*** SUPPLIED RECORDS
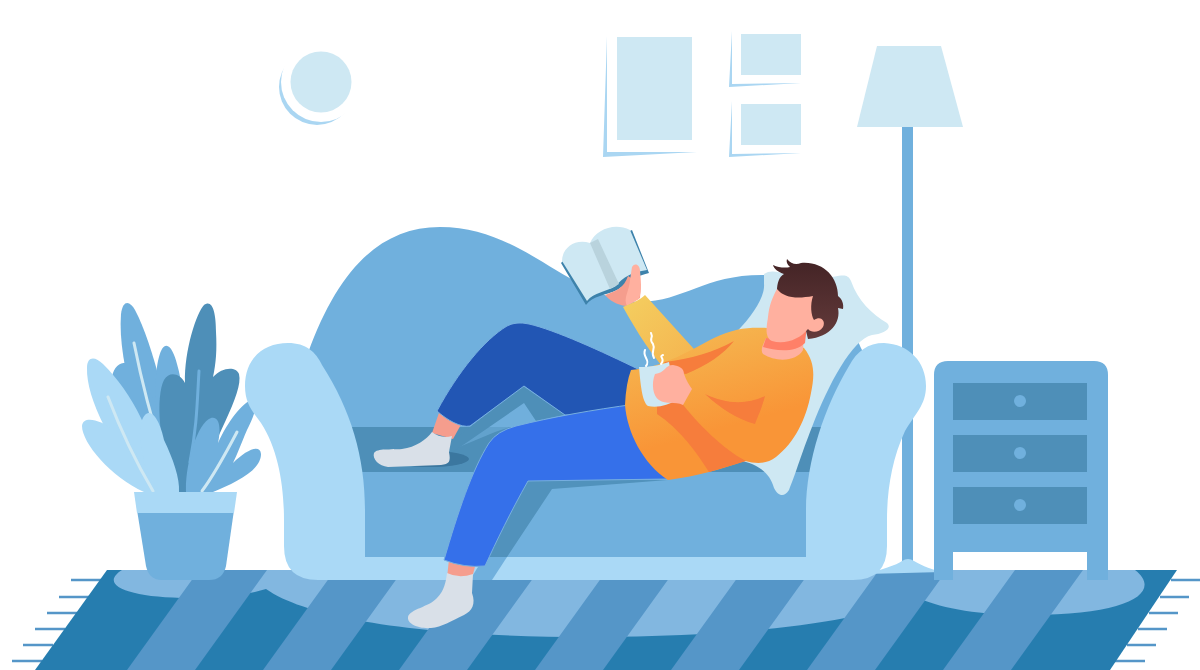
<!DOCTYPE html>
<html lang="en">
<head>
<meta charset="utf-8">
<title>Reading on the sofa</title>
<style>
:root{--ice:#cee8f3;--pale:#aad9f6;--sky:#70b0dd;--steel:#4e8fb8;--deep:#267daf;--stripe:#5596c8;--glow:#82b7e0;--navy:#2256b4;--blue:#3570ea;--skin:#ffb09f;--skin-shade:#f59d8d;--neck:#ff8068;--fold:#f67d3c;--sock:#d9e0e8;--white:#fff}
html,body{margin:0;background:var(--white);overflow:hidden}
svg{display:block;width:1200px;height:670px}
.ice{fill:var(--ice)}.pale{fill:var(--pale)}.sky{fill:var(--sky)}.steel{fill:var(--steel)}.deep{fill:var(--deep)}
.white{fill:var(--white)}.skin{fill:var(--skin)}.sock{fill:var(--sock)}.fold{fill:var(--fold)}
.vein{fill:none;stroke:var(--ice);stroke-width:3;stroke-linecap:round}
.vein.soft{stroke:var(--sky)}
.fringe{stroke:var(--stripe);stroke-width:2.5}
.steam{fill:none;stroke:var(--white);stroke-width:2;stroke-linecap:round}
</style>
</head>
<body>
<svg viewBox="0 0 1200 670" role="img" aria-label="A man lies on a sofa with a book and a cup, in a blue living room">
<defs>
  <linearGradient id="sweater-tone" x1="0" y1="0" x2=".35" y2="1"><stop offset="0" stop-color="#f4bd55"/><stop offset=".75" stop-color="#f99537"/></linearGradient>
  <linearGradient id="sleeve-tone" x1="0" y1="0" x2="1" y2="1"><stop offset="0" stop-color="#f4cf60"/><stop offset="1" stop-color="#f5ae4c"/></linearGradient>
  <linearGradient id="hair-tone" x1="0" y1="0" x2="0" y2="1"><stop offset="0" stop-color="#432325"/><stop offset="1" stop-color="#643b3b"/></linearGradient>
  <clipPath id="rug-edge"><polygon points="107,570 1177,570 1110,670 35,670"/></clipPath>
  <polygon id="rug-stripe" points="199,570 267,570 195,670 127,670"/>
  <g id="rug-stripes">
    <use href="#rug-stripe"/><use href="#rug-stripe" x="136"/><use href="#rug-stripe" x="272"/><use href="#rug-stripe" x="408"/>
    <use href="#rug-stripe" x="544"/><use href="#rug-stripe" x="680"/><use href="#rug-stripe" x="816"/>
  </g>
  <g id="drawer"><rect class="steel" width="134" height="37"/><circle cx="67" cy="18" r="6" class="sky"/></g>
  <g id="small-frame"><path fill="#aad6f2" d="M732 31L729 87L801 83L735 82Z"/><path class="white" d="M732 29H809V83L732 84Z"/><rect class="ice" x="741" y="34" width="60" height="41"/></g>
</defs>

<g id="wall">
  <circle cx="317" cy="87" r="38" fill="#aad6f2"/>
  <circle cx="321" cy="82" r="40" class="white"/>
  <circle cx="321" cy="82" r="30.5" class="ice"/>
  <path fill="#aad6f2" d="M607 36L603 157L697 152L609 151Z"/>
  <path class="white" d="M607 30H702V152H607Z"/>
  <rect class="ice" x="617" y="37" width="75" height="103"/>
  <use href="#small-frame"/><use href="#small-frame" y="70"/>
</g>

<g id="rug">
  <g class="fringe">
    <path d="M71 580H101M59 597H89M47 613H77M35 629H65M23 645H53M12 661H42M1171 580H1200M1160 597H1189M1149 613H1178M1138 629H1167M1127 645H1156M1112 661H1145"/>
  </g>
  <g clip-path="url(#rug-edge)">
    <rect class="deep" y="570" width="1200" height="100"/>
    <path fill="var(--glow)" d="M122 570C98 585 128 598 190 598C225 598 250 594 266 589C310 620 430 637 590 637C740 637 870 622 914 596C940 609 980 615 1030 615C1130 615 1163 592 1135 570Z"/>
    <use href="#rug-stripes" fill="var(--stripe)"/>
  </g>
</g>

<g id="floor-lamp">
  <polygon class="ice" points="877,46 941,46 963,127 857,127"/>
  <rect class="sky" x="902" y="127" width="11" height="435"/>
  <path class="pale" d="M866 574C880 570 897 565 902 561Q908 557 914 561C922 566 934 570 942 572Z"/>
</g>

<g id="cabinet">
  <path class="sky" d="M934 580V375Q934 361 948 361H1094Q1108 361 1108 375V580H1087V552H953V580Z"/>
  <rect class="white" x="953" y="552" width="134" height="18"/>
  <use href="#drawer" x="953" y="383"/><use href="#drawer" x="953" y="435"/><use href="#drawer" x="953" y="487"/>
</g>

<g id="plant">
  <path class="sky" d="M172 492C144 445 117 365 121 314C123 299 130 301 135 310C153 344 171 417 181 492Z"/>
  <path class="sky" d="M171 470C150 420 154 363 162 349C168 340 174 352 177 364C187 397 184 447 181 492Z"/>
  <path class="sky" d="M158 475C133 445 109 405 112 377C115 360 130 360 136 368C152 388 166 425 173 480Z"/>
  <path class="vein" d="M134 343C141 378 150 415 163 455"/>
  <path class="steel" d="M179 492C157 448 156 395 164 380C169 371 180 373 185 383C184 350 197 312 204 305C212 299 216 311 216 332C217 350 216 363 213 377C222 367 236 366 239 374C244 394 212 440 197 492Z"/>
  <path class="vein soft" d="M199 371C197 405 197 425 190 462"/>
  <path class="pale" d="M150 492C112 450 86 398 87 368C87 356 95 356 103 364C132 393 155 436 164 492Z"/>
  <path class="pale" d="M144 492C111 477 82 443 82 426C83 415 101 420 113 430C137 449 153 475 161 492Z"/>
  <path class="pale" d="M160 492C138 462 136 424 145 415C153 407 161 425 164 440C173 459 180 478 179 492Z"/>
  <path class="vein" d="M108 397C121 431 137 464 153 491"/>
  <path class="sky" d="M186 492C185 465 197 423 211 418C220 416 221 429 218 443C228 421 243 402 252 400C260 402 253 418 247 430C241 444 237 455 233 463C245 451 260 443 261 454C261 471 234 483 213 492Z"/>
  <path class="vein" d="M237 432C227 451 214 475 202 491"/>
  <path class="sky" d="M137 510H234L226 566Q223 580 209 580H162Q149 580 146 566Z"/>
  <polygon class="pale" points="134,492 237,492 234,513 137,513"/>
</g>

<g id="sofa">
  <path class="sky" d="M308 353C338 270 380 227 440 227C525 227 570 300 640 302C685 301 705 274 765 275C822 276 850 320 862 350V450H330Z"/>
  <rect class="steel" x="340" y="427" width="500" height="46"/>
  <rect class="sky" x="355" y="472" width="460" height="90"/>
  <path class="ice" d="M764 274C775 266 788 279 818 278C840 278 846 271 851 281C858 301 872 314 887 323C893 329 883 334 872 335C852 340 829 383 812 427C801 455 797 470 789 490C784 498 778 496 774 488C769 470 755 464 739 460L700 360C729 345 766 305 764 284Z"/>
  <path class="pale" d="M245 386C245 358 264 343 288 343C306 343 316 352 322 365C351 410 365 457 365 510V557H806V510C806 461 825 406 849 366C857 351 868 343 884 343C909 344 926 362 926 386C926 405 915 414 905 431C892 459 887 490 887 520V546Q887 580 853 580H318Q284 580 284 546V520C284 485 278 449 261 423C252 411 245 403 245 386Z"/>
</g>

<g id="body-shadows" class="steel">
  <path d="M447 452L522 401L538 418L495 432Z" fill="var(--sky)" opacity=".6"/>
  <path d="M523 386L565 415L536 421L524 403L450 454L449 443Z"/>
  <path d="M528 480L668 480L552 489L507 557H484Z" opacity=".9"/>
  <path d="M484 557H507L492 580H470Z" fill="var(--sky)"/>
  <ellipse cx="430" cy="459" rx="39" ry="8" fill="#3b779f"/>
</g>

<g id="legs">
  <path fill="var(--skin-shade)" d="M440 410L463 421L453 439L432 433Z"/>
  <path class="sock" d="M432 432Q441 439 452 436L449 452C451 462 449 464 441 465L388 467C379 466 372 459 374 453C377 448 391 450 402 449C416 447 426 440 432 432Z"/>
  <path fill="var(--navy)" stroke="#77afe0" d="M437 411C458 372 484 340 507 326Q516 321 529 324C555 330 601 351 640 370L641 415H565L524 386L470 426C461 428 447 420 437 411Z"/>
  <path fill="var(--skin-shade)" d="M449 559H477L472 578H447Z"/>
  <path class="sock" d="M447 573Q459 579 473 574L472 593C476 604 472 611 464 615C451 621 442 627 431 628C419 629 407 624 408 617C410 609 429 607 437 598C444 591 446 582 447 573Z"/>
  <path fill="var(--blue)" stroke="#77afe0" d="M444 560C458 512 472 470 489 443Q497 431 516 426C552 417 592 410 636 404L668 479L528 481C510 513 497 540 485 566Q464 568 444 560Z"/>
</g>

<g id="book">
  <path fill="#3d82ab" d="M563 261L561 263L586 305C592 296 607 295 617 290C625 286 629 278 649 273L632 230Z"/>
  <path class="ice" d="M562 261C562 248 575 238 590 243C596 229 615 222 630 230L647 270C632 272 623 277 616 286C606 292 594 292 587 301Z"/>
  <path fill="#b9d3dd" d="M590 243L598 239L619 284L610 289Z"/>
</g>

<g id="figure">
  <path fill="var(--skin-shade)" d="M605 295C616 291 624 288 628 276L641 284L640 298L626 306C617 305 609 300 605 295Z"/>
  <path class="skin" d="M632 267C635 262 640 265 640 271C641 281 642 290 639 299L627 306C623 298 629 292 630 280Z"/>
  <path fill="url(#sleeve-tone)" d="M623 307C632 303 640 300 645 295L693 348L714 372L672 377C653 358 637 332 623 307Z"/>
  <path fill="url(#sweater-tone)" d="M631 370C665 367 690 350 714 338C735 328 750 327 767 328L804 348C816 363 814 378 811 393C806 420 794 443 776 457C767 464 757 464 745 461C721 469 699 476 668 480C643 464 627 432 625 405Q626 383 631 370Z"/>
  <path class="fold" d="M664 362C691 359 714 352 734 341C724 354 706 366 686 374L672 371Z"/>
  <path class="fold" d="M705 394C726 404 746 405 765 396C762 408 758 416 755 424C737 419 721 409 705 394Z"/>
  <path class="fold" d="M657 405L680 401C698 424 723 449 746 461L709 472C697 453 680 429 657 414Z"/>
  <path class="skin" d="M766 338C778 348 792 341 804 332L803 350C797 361 777 363 763 354C760 350 763 345 766 338Z"/>
  <path fill="var(--neck)" d="M766 338C781 342 795 330 807 325L805 343C795 353 776 351 763 347Z"/>
  <path fill="url(#hair-tone)" d="M777 291C777 283 779 277 784 274C778 272 774 269 773 265C779 268 786 268 790 267C787 264 786 262 787 259C791 264 796 265 801 263C823 261 838 277 838 296C842 299 844 304 843 309L838 308C841 322 831 337 808 339L804 323Z"/>
  <path class="skin" d="M777 289C784 298 797 299 813 296C810 305 811 315 814 320C821 315 826 321 823 327C819 333 811 333 808 329C800 339 785 345 772 341C764 337 767 325 768 317C769 306 772 298 777 289Z"/>
</g>

<g id="cup">
  <path class="ice" d="M639 367C650 367 661 365 669 362L676 400C669 405 658 408 648 406C643 402 641 391 639 367Z"/>
  <path class="skin" d="M655 374C665 373 665 365 673 365C679 366 684 368 684 374C686 380 689 385 692 389L683 405C675 401 666 405 659 400C653 396 651 384 655 374Z"/>
  <path class="steam" d="M646 366C651 360 642 357 645 350M654 358C650 351 656 350 653 344C648 338 654 339 651 333M661 364C666 358 658 357 663 355"/>
</g>
</svg>
</body>
</html>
******
# ACTIVITY
Return each line from the data where the string "deep" can be found.

# REPLY TO THE EXERCISE
:root{--ice:#cee8f3;--pale:#aad9f6;--sky:#70b0dd;--steel:#4e8fb8;--deep:#267daf;--stripe:#5596c8;--glow:#82b7e0;--navy:#2256b4;--blue:#3570ea;--skin:#ffb09f;--skin-shade:#f59d8d;--neck:#ff8068;--fold:#f67d3c;--sock:#d9e0e8;--white:#fff}
.ice{fill:var(--ice)}.pale{fill:var(--pale)}.sky{fill:var(--sky)}.steel{fill:var(--steel)}.deep{fill:var(--deep)}
    <rect class="deep" y="570" width="1200" height="100"/>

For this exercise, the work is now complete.